personal history

Elusive articles

I was hanging out with my buddy Jim a few weeks ago and I told him about an old magazine article that had stuck with me for over a decade. It was in a Canadian magazine called Shift which was a tiny competitor to Wired. I really liked it as it seemed focused less on the industry that was making websites and more about the culture and subgroups that were using technology.

Needless to say, it went under many years ago. But the main article that had stuck with me was this imagined interviewed between the author of the piece and Pac-man. The premise was that Pac-man was now a has-been. Similar in premise to Bojack Horseman.

At the time it had opened my teenage eyes to creative writing that tackled something that was real (Pac-man's cultural impact on entertainment and videogames) in a high concept way.

I cherished that mag for many years, keeping it safe and fairly un-damaged in my room. Then I gave it to my girlfriend in college ("former girlfriend;" we went in for the long haul) so she could use it for some of her collages. For whatever reason I hadn't tried to save the articles from it. Stupid past Ben.

Now this issue is my white whale. The year 2000 was not exactly the dark ages. But there are a few things compounding the *ahem* issue of finding anything from that magazine.

  1. "Shift" is not particularly SEO friendly. There is another, unrelated magazine with that name in Japan.
  2. When I've done some searches it pulls up car magazines. Another dead end.
  3. Of course, at the time they kept a lot of articles print-only and weren't around for more than a few years so there isn't an archive of their old articles.

I was able to determine the specific issue from an image description.

The issue in question featured Rosie the Robot from the Jetsons on the cover. That showed up as the January/February 2000 issue. Awesome.

Using that information I headed over to to do some more digging. Sadly, the archive record is pretty spotty for early 2000s Canadian technology magazines, so I had to make do with coming this close to the remembered awesomeness.

Behold. WWW dot SHIFT dot COM circa 2000. There isn't a cache of the exact months that the January issue was current, so it shows up only as a past article. Shame on Shift for not even including a byline on the one article that most needs it, it also had illustrations which probably deserved a credit. Many of the links are still clickable but they just lead to error messages that there's nothing cached. So much for "living in digital culture".

I'm so close and still so far removed. It's slightly more than a memory and I'm pretty sure no one else is seeking this stuff out. But it's interesting to dig around in that middle age between when we didn't record anything online to keeping every minute detail. Before the internet "vacuum of data" was on full blast sucking up everything. All this stuff that is frozen at that moment but still inaccessible.

Dusty Email

I was going to try and get some other writing done, but I got to wondering just how long I had my Gmail account. It turns out I was on board about a year after it's official debut in April of 2004.* 

I had completely forgotten that over the years I've been building up a time capsule of my communications. 
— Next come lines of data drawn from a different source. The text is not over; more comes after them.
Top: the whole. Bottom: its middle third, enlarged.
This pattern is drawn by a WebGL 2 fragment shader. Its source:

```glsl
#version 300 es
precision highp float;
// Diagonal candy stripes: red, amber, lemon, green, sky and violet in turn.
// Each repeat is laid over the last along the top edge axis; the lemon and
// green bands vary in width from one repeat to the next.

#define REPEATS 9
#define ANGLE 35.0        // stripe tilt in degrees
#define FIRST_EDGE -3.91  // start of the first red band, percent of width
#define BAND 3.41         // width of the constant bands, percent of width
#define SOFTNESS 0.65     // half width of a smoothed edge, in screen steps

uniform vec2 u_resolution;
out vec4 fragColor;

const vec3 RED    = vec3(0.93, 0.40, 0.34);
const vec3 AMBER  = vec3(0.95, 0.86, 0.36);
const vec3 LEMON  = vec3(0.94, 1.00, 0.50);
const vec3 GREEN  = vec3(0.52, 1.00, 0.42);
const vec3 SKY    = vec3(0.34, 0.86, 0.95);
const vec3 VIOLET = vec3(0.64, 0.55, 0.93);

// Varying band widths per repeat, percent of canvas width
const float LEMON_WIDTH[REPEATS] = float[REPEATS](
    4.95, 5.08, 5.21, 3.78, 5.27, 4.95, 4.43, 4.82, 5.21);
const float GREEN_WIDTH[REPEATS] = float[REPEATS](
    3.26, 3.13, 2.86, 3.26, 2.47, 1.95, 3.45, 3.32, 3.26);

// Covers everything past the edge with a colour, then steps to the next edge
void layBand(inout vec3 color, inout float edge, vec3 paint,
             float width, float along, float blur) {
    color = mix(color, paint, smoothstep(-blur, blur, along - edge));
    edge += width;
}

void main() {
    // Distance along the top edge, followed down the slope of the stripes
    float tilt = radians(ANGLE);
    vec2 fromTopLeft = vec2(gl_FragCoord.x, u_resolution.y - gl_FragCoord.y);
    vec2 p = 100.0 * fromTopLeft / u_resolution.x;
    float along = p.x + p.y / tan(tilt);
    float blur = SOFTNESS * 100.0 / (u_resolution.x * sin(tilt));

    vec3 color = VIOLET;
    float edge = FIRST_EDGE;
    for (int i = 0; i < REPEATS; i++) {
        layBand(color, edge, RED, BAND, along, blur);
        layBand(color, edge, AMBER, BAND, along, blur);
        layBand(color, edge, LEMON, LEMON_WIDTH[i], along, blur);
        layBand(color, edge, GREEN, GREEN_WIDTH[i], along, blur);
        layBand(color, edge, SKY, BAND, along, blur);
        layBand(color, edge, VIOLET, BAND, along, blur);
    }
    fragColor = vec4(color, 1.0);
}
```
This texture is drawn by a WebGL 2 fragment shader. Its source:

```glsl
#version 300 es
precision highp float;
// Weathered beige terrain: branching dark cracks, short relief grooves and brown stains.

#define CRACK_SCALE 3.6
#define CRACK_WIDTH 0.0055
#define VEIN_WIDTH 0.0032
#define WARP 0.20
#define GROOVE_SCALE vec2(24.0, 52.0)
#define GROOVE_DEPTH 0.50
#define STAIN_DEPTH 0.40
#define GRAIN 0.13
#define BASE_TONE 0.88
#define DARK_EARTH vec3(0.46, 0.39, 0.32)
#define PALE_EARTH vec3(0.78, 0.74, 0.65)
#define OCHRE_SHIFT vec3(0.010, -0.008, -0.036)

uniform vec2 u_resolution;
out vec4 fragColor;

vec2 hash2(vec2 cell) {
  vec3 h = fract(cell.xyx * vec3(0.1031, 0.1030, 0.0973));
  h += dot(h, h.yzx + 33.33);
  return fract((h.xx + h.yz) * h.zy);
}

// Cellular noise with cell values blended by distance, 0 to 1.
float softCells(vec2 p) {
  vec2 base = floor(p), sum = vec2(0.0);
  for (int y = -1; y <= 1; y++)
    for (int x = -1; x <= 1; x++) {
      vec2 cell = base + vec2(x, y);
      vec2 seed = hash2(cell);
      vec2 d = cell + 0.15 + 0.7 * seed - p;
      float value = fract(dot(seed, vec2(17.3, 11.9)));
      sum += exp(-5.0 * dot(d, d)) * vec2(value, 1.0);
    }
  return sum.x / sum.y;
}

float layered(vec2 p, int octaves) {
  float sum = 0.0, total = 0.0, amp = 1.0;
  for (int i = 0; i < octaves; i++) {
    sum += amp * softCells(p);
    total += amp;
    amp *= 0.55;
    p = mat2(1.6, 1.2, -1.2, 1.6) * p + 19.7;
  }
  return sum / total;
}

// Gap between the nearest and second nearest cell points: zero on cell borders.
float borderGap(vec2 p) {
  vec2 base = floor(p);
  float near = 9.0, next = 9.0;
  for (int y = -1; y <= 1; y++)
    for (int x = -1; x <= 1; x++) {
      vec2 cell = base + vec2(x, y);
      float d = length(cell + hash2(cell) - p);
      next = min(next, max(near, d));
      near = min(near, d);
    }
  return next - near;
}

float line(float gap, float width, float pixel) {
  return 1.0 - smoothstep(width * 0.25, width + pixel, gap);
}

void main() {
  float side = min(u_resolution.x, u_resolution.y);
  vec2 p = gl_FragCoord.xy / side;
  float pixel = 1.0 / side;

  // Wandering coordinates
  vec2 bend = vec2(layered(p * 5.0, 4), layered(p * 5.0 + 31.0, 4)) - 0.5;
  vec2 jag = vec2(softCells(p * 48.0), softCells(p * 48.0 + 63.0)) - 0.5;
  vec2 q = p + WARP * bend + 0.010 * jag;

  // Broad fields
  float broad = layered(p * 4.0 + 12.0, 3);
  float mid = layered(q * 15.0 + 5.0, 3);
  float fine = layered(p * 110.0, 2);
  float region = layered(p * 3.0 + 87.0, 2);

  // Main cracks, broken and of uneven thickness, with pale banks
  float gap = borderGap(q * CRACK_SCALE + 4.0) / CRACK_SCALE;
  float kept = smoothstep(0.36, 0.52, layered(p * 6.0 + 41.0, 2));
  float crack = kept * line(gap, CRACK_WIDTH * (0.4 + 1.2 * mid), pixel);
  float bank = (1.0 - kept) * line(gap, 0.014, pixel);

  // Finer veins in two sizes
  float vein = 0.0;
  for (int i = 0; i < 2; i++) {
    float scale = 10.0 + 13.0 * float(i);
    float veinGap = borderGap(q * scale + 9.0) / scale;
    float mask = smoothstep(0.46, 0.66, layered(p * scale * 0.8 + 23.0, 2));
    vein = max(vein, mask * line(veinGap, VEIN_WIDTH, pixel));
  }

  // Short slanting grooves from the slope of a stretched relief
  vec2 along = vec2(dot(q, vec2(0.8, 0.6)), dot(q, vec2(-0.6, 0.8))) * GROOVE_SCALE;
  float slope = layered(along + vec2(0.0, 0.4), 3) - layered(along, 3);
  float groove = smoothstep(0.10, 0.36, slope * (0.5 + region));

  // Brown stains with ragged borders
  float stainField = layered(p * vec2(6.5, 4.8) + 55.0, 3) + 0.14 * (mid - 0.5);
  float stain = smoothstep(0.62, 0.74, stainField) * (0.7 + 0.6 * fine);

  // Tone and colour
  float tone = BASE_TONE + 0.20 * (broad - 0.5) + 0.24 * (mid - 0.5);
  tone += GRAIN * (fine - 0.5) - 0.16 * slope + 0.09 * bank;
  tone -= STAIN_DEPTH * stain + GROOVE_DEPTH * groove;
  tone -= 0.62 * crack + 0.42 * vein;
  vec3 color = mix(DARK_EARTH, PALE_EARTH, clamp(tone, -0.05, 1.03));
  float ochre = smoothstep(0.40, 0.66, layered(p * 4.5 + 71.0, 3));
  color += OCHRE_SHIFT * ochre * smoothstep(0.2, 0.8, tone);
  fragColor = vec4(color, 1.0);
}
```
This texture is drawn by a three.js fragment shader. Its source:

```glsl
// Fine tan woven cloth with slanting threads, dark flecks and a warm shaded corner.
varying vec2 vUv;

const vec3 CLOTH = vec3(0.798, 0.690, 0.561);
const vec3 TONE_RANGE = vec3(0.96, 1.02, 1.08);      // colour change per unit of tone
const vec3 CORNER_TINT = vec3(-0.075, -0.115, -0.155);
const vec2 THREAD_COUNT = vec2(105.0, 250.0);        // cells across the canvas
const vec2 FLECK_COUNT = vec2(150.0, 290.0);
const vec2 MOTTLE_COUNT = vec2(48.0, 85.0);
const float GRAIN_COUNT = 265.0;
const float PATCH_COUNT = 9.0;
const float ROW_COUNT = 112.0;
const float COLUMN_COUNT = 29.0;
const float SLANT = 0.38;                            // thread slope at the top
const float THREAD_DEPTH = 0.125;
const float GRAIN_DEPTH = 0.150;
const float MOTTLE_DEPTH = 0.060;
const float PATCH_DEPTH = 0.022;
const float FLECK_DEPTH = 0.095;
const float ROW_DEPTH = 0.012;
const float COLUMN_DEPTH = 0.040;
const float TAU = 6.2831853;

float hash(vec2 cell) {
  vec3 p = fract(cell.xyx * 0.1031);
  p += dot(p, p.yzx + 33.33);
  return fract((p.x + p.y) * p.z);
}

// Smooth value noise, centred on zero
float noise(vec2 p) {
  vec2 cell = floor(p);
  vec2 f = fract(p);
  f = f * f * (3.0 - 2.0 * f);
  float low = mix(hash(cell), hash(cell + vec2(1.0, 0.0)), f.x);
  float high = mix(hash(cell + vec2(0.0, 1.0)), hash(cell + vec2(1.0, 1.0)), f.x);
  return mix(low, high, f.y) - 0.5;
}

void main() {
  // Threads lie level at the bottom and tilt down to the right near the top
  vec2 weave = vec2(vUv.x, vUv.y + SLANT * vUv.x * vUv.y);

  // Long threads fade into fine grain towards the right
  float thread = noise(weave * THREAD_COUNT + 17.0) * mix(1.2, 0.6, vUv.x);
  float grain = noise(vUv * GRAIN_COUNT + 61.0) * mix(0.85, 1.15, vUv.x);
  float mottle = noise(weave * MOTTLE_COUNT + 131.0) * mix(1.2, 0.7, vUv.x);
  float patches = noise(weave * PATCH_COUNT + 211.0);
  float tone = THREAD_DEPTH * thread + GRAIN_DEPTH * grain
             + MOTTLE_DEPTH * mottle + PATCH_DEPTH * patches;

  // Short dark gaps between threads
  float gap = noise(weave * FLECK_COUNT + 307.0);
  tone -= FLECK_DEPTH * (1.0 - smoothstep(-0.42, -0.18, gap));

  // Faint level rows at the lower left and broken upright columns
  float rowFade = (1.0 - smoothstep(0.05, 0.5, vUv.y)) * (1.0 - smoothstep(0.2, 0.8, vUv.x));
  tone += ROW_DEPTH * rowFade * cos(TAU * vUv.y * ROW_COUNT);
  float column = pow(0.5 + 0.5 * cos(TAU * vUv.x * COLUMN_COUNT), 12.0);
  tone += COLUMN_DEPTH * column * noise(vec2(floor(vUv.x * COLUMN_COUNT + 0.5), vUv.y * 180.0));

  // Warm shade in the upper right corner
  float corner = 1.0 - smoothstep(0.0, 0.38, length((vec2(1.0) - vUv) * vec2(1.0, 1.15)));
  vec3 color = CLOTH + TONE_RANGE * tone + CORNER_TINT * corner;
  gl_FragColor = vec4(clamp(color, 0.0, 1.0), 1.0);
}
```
Gmail is a rather new email system that Google created. Google is the ultra-successful search engine, they rather recently opened on the stock market and it’s a pretty hot stock. Anyway, Gmail (short for Google mail) is rather unique email system because you don’t have to delete emails. Ever. They give you a huge amount of space to save all your old emails. The cool thing is that the email system is based on Google’s great searching power, so you can fairly simply search through all of your emails. Its really great for records of transactions from Amazon, or other important emails for classes (or emails from you!).
— a message to my grandparents, 2014/05/19

*almost exactly one year as my Gmail welcome message is from April 17th, 2005.